** PROBLEM DETAILS **
Extract, from the records beneath this instruction, each line that contains the word "gold".

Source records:
- - - - -

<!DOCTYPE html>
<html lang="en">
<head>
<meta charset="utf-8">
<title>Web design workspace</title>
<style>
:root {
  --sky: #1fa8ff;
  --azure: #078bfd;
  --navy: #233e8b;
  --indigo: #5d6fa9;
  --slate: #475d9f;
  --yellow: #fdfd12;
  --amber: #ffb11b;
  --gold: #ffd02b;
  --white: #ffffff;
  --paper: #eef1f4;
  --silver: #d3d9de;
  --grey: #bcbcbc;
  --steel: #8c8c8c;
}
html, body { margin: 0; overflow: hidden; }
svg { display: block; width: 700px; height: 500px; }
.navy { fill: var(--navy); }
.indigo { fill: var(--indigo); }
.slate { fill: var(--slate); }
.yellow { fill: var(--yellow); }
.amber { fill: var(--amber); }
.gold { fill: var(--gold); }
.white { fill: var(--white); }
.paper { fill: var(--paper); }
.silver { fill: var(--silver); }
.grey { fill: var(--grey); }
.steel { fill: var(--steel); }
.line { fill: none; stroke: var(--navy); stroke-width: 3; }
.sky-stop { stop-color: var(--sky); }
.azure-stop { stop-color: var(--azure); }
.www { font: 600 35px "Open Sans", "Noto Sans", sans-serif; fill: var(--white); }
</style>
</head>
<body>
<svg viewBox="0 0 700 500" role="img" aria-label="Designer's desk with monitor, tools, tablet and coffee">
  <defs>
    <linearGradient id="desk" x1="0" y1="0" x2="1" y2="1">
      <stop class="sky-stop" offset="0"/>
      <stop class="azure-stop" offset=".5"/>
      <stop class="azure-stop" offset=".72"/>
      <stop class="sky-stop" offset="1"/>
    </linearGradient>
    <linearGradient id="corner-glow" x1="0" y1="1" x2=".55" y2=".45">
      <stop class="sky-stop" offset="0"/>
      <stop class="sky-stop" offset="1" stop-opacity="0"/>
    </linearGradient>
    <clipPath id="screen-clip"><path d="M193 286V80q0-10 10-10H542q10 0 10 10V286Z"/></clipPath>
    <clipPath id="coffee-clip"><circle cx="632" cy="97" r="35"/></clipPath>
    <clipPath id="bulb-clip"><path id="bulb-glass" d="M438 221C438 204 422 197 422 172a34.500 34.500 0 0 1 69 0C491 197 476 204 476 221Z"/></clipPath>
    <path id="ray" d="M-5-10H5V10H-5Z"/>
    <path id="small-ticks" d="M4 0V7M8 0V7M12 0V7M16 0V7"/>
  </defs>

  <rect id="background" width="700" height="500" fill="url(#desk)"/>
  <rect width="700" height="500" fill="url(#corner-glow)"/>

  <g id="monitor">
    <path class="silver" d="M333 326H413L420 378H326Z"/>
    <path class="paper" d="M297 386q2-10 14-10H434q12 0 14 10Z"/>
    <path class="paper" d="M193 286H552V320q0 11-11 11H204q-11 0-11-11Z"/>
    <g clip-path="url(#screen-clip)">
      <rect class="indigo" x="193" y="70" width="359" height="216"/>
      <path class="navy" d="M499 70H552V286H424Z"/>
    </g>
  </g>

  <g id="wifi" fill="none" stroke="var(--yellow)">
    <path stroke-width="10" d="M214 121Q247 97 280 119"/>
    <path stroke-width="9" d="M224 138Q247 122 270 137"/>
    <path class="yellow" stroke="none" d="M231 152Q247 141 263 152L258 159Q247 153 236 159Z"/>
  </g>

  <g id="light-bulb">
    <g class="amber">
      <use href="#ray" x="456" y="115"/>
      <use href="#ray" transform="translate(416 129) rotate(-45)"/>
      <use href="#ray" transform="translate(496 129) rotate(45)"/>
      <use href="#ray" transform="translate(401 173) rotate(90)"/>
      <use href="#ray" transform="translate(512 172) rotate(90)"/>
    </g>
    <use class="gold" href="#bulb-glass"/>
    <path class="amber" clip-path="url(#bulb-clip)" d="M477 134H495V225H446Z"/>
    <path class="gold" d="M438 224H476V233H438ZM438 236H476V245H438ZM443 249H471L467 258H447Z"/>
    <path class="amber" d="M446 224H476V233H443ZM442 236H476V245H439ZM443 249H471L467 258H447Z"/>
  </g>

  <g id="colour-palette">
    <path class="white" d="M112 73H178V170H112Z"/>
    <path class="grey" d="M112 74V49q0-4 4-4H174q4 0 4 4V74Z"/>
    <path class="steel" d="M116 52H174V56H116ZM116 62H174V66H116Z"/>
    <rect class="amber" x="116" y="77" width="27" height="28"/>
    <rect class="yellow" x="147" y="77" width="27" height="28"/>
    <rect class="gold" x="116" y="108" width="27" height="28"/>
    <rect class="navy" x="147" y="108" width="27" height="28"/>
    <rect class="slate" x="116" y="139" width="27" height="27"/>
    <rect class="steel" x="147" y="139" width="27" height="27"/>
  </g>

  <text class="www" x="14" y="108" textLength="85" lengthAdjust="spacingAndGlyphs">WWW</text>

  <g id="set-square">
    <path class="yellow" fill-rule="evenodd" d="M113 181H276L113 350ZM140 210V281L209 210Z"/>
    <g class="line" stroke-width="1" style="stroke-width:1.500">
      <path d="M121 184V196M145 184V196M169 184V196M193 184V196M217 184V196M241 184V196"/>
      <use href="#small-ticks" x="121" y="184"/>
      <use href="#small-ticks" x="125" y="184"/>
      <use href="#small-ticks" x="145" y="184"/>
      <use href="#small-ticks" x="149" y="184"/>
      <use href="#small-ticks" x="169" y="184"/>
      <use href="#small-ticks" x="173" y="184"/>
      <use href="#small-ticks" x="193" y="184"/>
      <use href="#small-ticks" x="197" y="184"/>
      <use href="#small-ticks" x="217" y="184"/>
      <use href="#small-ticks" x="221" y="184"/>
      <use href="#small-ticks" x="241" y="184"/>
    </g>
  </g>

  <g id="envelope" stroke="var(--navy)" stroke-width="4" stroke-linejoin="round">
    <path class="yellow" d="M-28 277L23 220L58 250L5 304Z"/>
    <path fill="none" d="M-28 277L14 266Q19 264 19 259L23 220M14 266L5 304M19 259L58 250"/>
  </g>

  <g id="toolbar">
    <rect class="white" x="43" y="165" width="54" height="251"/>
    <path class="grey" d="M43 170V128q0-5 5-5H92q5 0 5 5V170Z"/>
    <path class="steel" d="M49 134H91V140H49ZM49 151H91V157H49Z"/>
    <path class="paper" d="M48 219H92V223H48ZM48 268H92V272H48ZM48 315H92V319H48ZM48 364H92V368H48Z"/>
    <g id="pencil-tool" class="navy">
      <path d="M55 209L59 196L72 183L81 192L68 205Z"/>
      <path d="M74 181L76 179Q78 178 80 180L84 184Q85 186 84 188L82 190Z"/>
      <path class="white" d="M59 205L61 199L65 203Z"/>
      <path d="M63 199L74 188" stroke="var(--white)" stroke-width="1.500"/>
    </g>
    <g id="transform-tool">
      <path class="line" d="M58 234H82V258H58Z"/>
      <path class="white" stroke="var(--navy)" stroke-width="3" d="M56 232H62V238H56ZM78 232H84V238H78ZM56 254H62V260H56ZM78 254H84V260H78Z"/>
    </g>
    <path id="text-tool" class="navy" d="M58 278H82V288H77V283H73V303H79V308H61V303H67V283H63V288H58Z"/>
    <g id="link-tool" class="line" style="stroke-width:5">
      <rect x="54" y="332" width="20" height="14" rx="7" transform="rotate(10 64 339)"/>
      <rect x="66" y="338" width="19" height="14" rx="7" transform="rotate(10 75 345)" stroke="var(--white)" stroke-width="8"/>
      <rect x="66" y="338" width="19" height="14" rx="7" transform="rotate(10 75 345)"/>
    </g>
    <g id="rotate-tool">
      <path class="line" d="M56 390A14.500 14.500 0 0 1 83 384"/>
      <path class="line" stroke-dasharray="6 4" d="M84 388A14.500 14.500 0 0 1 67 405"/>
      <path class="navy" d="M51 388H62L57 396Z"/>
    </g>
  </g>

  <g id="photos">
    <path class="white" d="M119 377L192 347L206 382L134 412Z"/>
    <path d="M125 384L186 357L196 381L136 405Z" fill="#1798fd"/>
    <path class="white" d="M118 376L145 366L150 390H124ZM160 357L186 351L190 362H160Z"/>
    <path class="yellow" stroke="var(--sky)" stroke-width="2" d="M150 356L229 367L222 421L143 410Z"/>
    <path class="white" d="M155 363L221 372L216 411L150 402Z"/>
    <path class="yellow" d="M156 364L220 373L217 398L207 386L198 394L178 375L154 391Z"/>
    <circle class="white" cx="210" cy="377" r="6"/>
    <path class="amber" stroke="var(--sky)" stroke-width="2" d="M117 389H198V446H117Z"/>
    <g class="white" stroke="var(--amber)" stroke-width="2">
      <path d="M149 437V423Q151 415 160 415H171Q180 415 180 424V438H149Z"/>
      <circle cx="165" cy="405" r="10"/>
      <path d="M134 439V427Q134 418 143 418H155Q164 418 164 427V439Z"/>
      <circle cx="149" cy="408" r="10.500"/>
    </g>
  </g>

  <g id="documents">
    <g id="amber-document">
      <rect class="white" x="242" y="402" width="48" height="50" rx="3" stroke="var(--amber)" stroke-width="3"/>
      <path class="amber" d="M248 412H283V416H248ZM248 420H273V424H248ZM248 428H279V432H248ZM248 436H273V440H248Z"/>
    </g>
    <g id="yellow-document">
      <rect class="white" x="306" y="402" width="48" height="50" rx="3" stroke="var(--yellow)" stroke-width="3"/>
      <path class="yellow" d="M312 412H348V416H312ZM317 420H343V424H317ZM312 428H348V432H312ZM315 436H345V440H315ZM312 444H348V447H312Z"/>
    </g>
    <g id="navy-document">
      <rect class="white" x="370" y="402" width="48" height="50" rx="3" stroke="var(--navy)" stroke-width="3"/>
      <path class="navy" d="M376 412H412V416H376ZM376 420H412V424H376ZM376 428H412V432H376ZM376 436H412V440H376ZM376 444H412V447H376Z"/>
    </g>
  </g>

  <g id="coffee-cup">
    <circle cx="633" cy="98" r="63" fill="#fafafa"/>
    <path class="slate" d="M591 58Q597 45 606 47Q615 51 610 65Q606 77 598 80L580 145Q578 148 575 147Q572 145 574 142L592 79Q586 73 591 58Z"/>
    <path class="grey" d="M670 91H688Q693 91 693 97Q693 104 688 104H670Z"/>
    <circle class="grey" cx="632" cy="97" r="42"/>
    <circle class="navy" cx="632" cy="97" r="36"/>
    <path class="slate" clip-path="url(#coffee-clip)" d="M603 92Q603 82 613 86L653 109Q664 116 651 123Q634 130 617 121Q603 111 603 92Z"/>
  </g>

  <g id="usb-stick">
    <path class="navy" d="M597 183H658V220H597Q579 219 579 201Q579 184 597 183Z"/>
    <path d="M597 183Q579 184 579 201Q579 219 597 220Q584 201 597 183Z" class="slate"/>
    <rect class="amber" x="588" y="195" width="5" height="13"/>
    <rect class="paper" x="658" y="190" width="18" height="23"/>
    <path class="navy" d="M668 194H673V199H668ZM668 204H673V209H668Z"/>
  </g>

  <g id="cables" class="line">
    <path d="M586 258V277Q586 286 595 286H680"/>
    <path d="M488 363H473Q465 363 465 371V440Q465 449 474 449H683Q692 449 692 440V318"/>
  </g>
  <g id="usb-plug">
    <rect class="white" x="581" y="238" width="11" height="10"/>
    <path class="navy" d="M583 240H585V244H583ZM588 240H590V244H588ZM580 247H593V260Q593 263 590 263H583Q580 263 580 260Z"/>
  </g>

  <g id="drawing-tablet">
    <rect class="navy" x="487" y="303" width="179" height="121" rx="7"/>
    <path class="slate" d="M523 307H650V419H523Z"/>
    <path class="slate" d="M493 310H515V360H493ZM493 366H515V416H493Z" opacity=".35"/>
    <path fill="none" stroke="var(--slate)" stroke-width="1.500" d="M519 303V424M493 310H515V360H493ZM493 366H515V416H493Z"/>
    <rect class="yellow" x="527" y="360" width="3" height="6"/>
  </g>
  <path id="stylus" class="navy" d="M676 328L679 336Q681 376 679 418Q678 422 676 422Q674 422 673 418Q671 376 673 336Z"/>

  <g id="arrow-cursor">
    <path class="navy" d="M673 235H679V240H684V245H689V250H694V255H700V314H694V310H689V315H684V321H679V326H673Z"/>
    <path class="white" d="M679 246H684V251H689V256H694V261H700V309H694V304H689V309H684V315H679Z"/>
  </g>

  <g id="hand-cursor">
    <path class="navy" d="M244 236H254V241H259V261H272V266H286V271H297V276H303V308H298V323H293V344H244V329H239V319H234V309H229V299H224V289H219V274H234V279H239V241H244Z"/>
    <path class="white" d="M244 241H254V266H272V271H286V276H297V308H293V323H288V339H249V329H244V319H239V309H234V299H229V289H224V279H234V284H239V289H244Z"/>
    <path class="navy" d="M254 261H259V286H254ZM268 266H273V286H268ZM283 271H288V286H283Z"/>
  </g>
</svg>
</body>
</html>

- - - - -

** ANSWER SECTION **
  --gold: #ffd02b;
.gold { fill: var(--gold); }
    <use class="gold" href="#bulb-glass"/>
    <path class="gold" d="M438 224H476V233H438ZM438 236H476V245H438ZM443 249H471L467 258H447Z"/>
    <rect class="gold" x="116" y="108" width="27" height="28"/>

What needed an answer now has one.